Edgewood Park is just a regular urban park in the city of New Haven in Connecticut. There’s nothing very special about it. There’s a small river that runs underneath the bridge, where a busy street stretches above it. The place is always quite. Once in a while some people jogged or walked about there. There’s a football field nearby that’s shrouded with trees. When a game or practice was happening, you could hear the cheer and the scuffles of people running around the field. If you came to the park in the morning or in the afternoon when busy hours were subsided, you could hear nothing but the birds singing and the wind. I love Edgewood Park the most when it’s Fall. When the leaves change into sea of yellow, and the sunlight makes them so radiant and breathtaking. Now, that Fall is here again, I can’t wait to visit the park and mesmerize by its spectacular scenery.
(Photos from last Fall)
I must get out to the woods again, to the whispering tree and the birds awing,
Away from the haunts of pale-faced men, to the spaces wide where strength is king;
I must get out where the skies are blue and the air is clean and the rest is sweet,
Out where there’s never a task to do or a goal to reach or a foe to meet.
I must get out on the trails once more that wind through shadowy haunts and cool,
Away from the presence of wall and door, and see myself in a crystal pool;
I must get out with the silent things, where neither laughter nor hate is heard,
Where malice never the humblest stings and no one is hurt by a spoken word.
Oh, I’ve heard the call of the tall white pine, and heard the call of the running brook,
I’m tired of the tasks which each day are mine, I’m weary of reading a printed book,

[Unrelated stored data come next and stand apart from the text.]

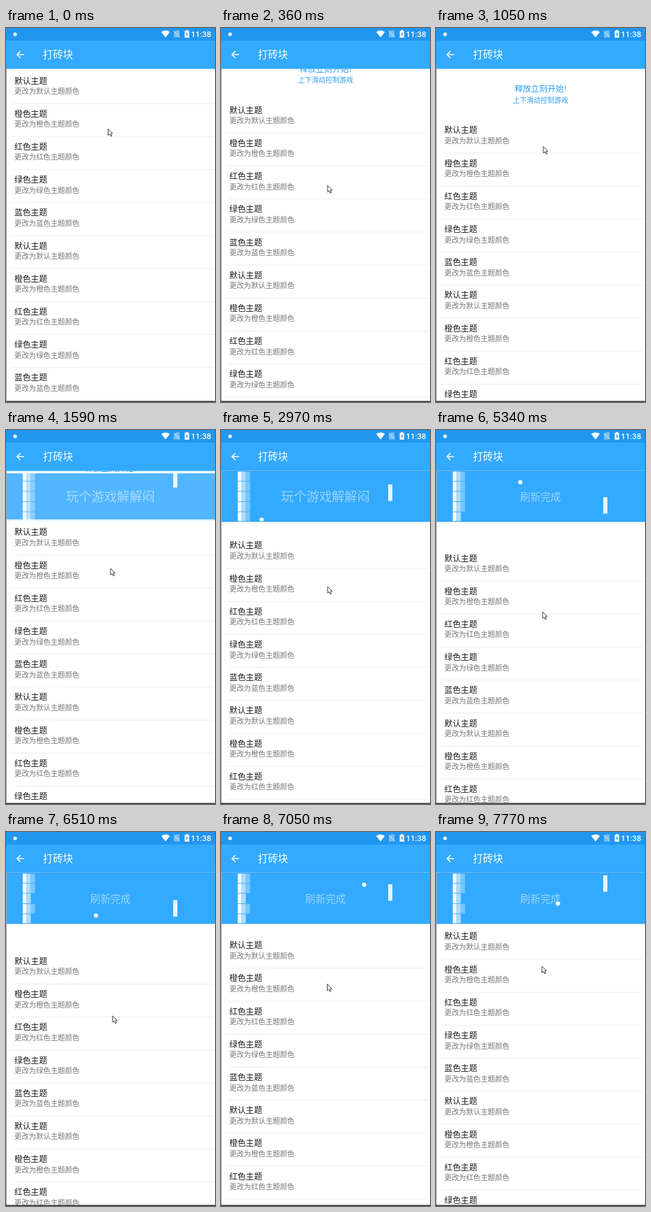
An HTML page with a canvas for the animation above (7.8 s loop, 300x535 px).

```html
<!DOCTYPE html>
<html lang="zh-CN">
<head>
<meta charset="utf-8">
<title>打砖块</title>
<style>
html, body { margin: 0; width: 100%; height: 100%; overflow: hidden; background: #fff; }
canvas { display: block; width: 300px; height: 535px; }
</style>
</head>
<body>
<canvas id="stage"></canvas>
<script>
const W = 300, H = 535, LOOP = 7800;
const canvas = document.getElementById('stage');
const ctx = canvas.getContext('2d');
const dpr = window.devicePixelRatio || 1;
canvas.width = W * dpr;
canvas.height = H * dpr;

const CJK = '"Noto Sans CJK SC", "Noto Sans CJK", "Noto Sans", sans-serif';
const BLUE = '#33aaff';
const TOP = 58.5, HEAD = 73, ROW = 47.2;
const THEMES = ['默认', '橙色', '红色', '绿色', '蓝色'];

// [time, list offset]
const PULL = [[0, 0], [640, 75], [820, 71], [1750, 71], [2900, 90], [4080, 90],
  [4320, 103], [4900, 107.5], [6510, 109.5], [6600, 109], [7270, 76], [7770, 74]];
// [time, x, y]
const POINTER = [[0, 146.5, 144], [640, 158, 288], [1050, 154, 169.5],
  [1590, 150, 198], [1750, 152, 186], [2970, 153, 224], [6510, 153, 263], [7770, 152, 193]];

// Ball bounces inside this box at constant speed
const BALL = { start: 1700, t: 4320, x: 217, y: 101, v: 0.1417,
  left: 42.1, right: 241.3, top: 59.5, bottom: 129.7 };
const HITS = [[3086, 4], [5897, 2]]; // [time, row] in the outer column
const OPEN = 1100, OPEN_MS = 615, DONE = 3700;

const clamp = v => Math.max(0, Math.min(1, v));

function track(keys, t, col = 1) {
  let i = 1;
  while (i < keys.length - 1 && t > keys[i][0]) i++;
  const a = keys[i - 1], b = keys[i];
  return a[col] + (b[col] - a[col]) * clamp((t - a[0]) / (b[0] - a[0]));
}

// Folds an endless straight path into a back-and-forth one
function bounce(start, dist, lo, hi) {
  const span = hi - lo, period = 2 * span;
  const p = (((start - lo + dist) % period) + period) % period;
  return lo + (p < span ? p : period - p);
}

function rect(x, y, w, h, color) {
  ctx.fillStyle = color;
  ctx.fillRect(x, y, w, h);
}

function text(str, x, y, size, color, { align = 'left', weight = 400, family = CJK } = {}) {
  ctx.font = `${weight} ${size}px ${family}`;
  ctx.textAlign = align;
  ctx.textBaseline = 'alphabetic';
  ctx.fillStyle = color;
  ctx.fillText(str, x, y + size * 0.38);
}

function path(points, close) {
  ctx.beginPath();
  points.forEach(([x, y], i) => i ? ctx.lineTo(x, y) : ctx.moveTo(x, y));
  if (close) ctx.closePath();
}

function disc(x, y, r, color) {
  ctx.beginPath();
  ctx.arc(x, y, r, 0, Math.PI * 2);
  ctx.fillStyle = color;
  ctx.fill();
}

function drawList(offset) {
  for (let i = 0; i < 10; i++) {
    const name = THEMES[i % 5], y = 75 + offset + i * ROW;
    text(name + '主题', 12, y, 11.8, '#1c1c1c', { weight: 500 });
    text(`更改为${name}主题颜色`, 12, y + 15, 10.4, '#777');
    rect(8, y + 32.5, 290, 1, '#f0f0f0');
  }
}

function drawGame(t, offset) {
  rect(0, 0, W, HEAD, BLUE);
  const done = t >= DONE;
  text(done ? '刷新完成' : '玩个游戏解解闷', 150, 36.5, done ? 14.6 : 18.2,
    'rgba(255,255,255,.5)', { align: 'center' });

  const h = HEAD / 5;
  for (let row = 0; row < 5; row++) {
    for (let col = 0; col < 3; col++) {
      if (col === 2 && HITS.some(([at, r]) => r === row && t >= at)) continue;
      rect(24 + col * 6, row * h + 0.5, 5.6, h - 0.8, `rgba(255,255,255,${[0.95, 0.6, 0.33][col]})`);
    }
  }
  rect(240, offset - 12 - TOP, 6, 23.5, 'rgba(255,255,255,.88)');

  if (t >= BALL.start) {
    const d = (t - BALL.t) * BALL.v;
    disc(bounce(BALL.x, d, BALL.left, BALL.right),
      bounce(BALL.y, d * Math.tan(Math.PI / 6), BALL.top, BALL.bottom) - TOP, 3, '#fff');
  }
  rect(0, 0, W, 1, '#2389da');
  rect(0, HEAD - 1, W, 1, '#2b9aec');
}

function drawMask(t) {
  const p = clamp((t - OPEN) / OPEN_MS);
  if (p >= 1) return;
  const open = (1 - Math.cos(Math.PI * p)) / 2;
  const half = HEAD / 2, shift = half * open;
  rect(0, 0, W, HEAD, `rgba(255,255,255,${Math.min(1, (1 - open) * 1.5)})`);
  rect(0, -shift, W, half, '#fff');
  rect(0, half + shift, W, half, '#fff');
  text('释放立刻开始!', 150, 28.5 - shift, 11.8, '#2c9ff0', { align: 'center' });
  text('上下滑动控制游戏', 150, 44.5 + shift, 9.9, '#2c9ff0', { align: 'center' });
}

function drawHeader(t, offset) {
  ctx.save();
  ctx.beginPath();
  ctx.rect(0, TOP, W, Math.min(HEAD, offset));
  ctx.clip();
  ctx.translate(0, TOP + (t < OPEN ? Math.min(0, offset - 71) : 0));
  if (t > OPEN) drawGame(t, offset);
  drawMask(t);
  ctx.restore();
}

function drawBars() {
  rect(0, 0, W, 18, '#2196ef');
  rect(0, 18, W, TOP - 18, BLUE);
  text('打砖块', 53, 38, 14.4, '#fff', { weight: 500 });

  ctx.strokeStyle = '#fff';
  ctx.lineWidth = 1.4;
  path([[26, 38], [16, 38]]);
  ctx.stroke();
  path([[20.8, 33], [15.8, 38], [20.8, 43]]);
  ctx.stroke();

  disc(13, 9, 2.6, '#fff');

  // Wi-Fi fan
  ctx.fillStyle = '#fff';
  ctx.beginPath();
  ctx.moveTo(229, 13.5);
  ctx.lineTo(222.8, 5.7);
  ctx.quadraticCurveTo(229, 1.2, 235.2, 5.7);
  ctx.fill();

  // Missing SIM
  ctx.fillStyle = 'rgba(255,255,255,.4)';
  path([[241, 6], [244, 3.5], [249, 3.5], [249, 13.5], [241, 13.5]], true);
  ctx.fill();
  ctx.strokeStyle = 'rgba(255,255,255,.7)';
  ctx.lineWidth = 1;
  path([[240.5, 4], [249.5, 13]]);
  ctx.stroke();

  // Battery
  rect(256.5, 4, 6.5, 9.8, '#fff');
  rect(258.5, 2.8, 2.5, 1.5, '#fff');
  path([[260.4, 5.5], [258, 9.3], [259.5, 9.3], [259.2, 12.2], [261.6, 8.4], [260.1, 8.4]], true);
  ctx.fillStyle = '#2196ef';
  ctx.fill();

  text('11:38', 294.5, 9, 11.4, '#fff', { align: 'right', weight: 500, family: 'Roboto, sans-serif' });
}

function drawPointer(t, offset) {
  const x = track(POINTER, t);
  const y = t > 1750 ? 44 + 2 * offset : track(POINTER, t, 2);
  ctx.save();
  ctx.translate(x, y);
  path([[0, 0], [0, 9.3], [2.2, 7.5], [3.8, 10.8], [5.4, 10.1], [3.9, 6.9], [6.6, 6.7]], true);
  ctx.fillStyle = '#fff';
  ctx.fill();
  ctx.strokeStyle = '#444';
  ctx.lineWidth = 1;
  ctx.stroke();
  ctx.restore();
}

function draw(t) {
  const offset = track(PULL, t);
  ctx.setTransform(dpr, 0, 0, dpr, 0, 0);
  rect(0, 0, W, H, '#fff');
  drawList(offset);
  drawHeader(t, offset);
  drawBars();
  rect(0, TOP, 1, H - TOP, '#b0b0b0');
  rect(0, 533.5, W, 1.5, '#3a3a3a');
  drawPointer(t, offset);
}

const begin = performance.now();
function tick() {
  draw((performance.now() - begin) % LOOP);
  requestAnimationFrame(tick);
}
tick();
</script>
</body>
</html>
```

I want to get out of the din and strife, the clank and clamor of turning wheel,
And walk for a day where life is life, and the joys are true and the pictures real.
–EDGAR A. GUEST–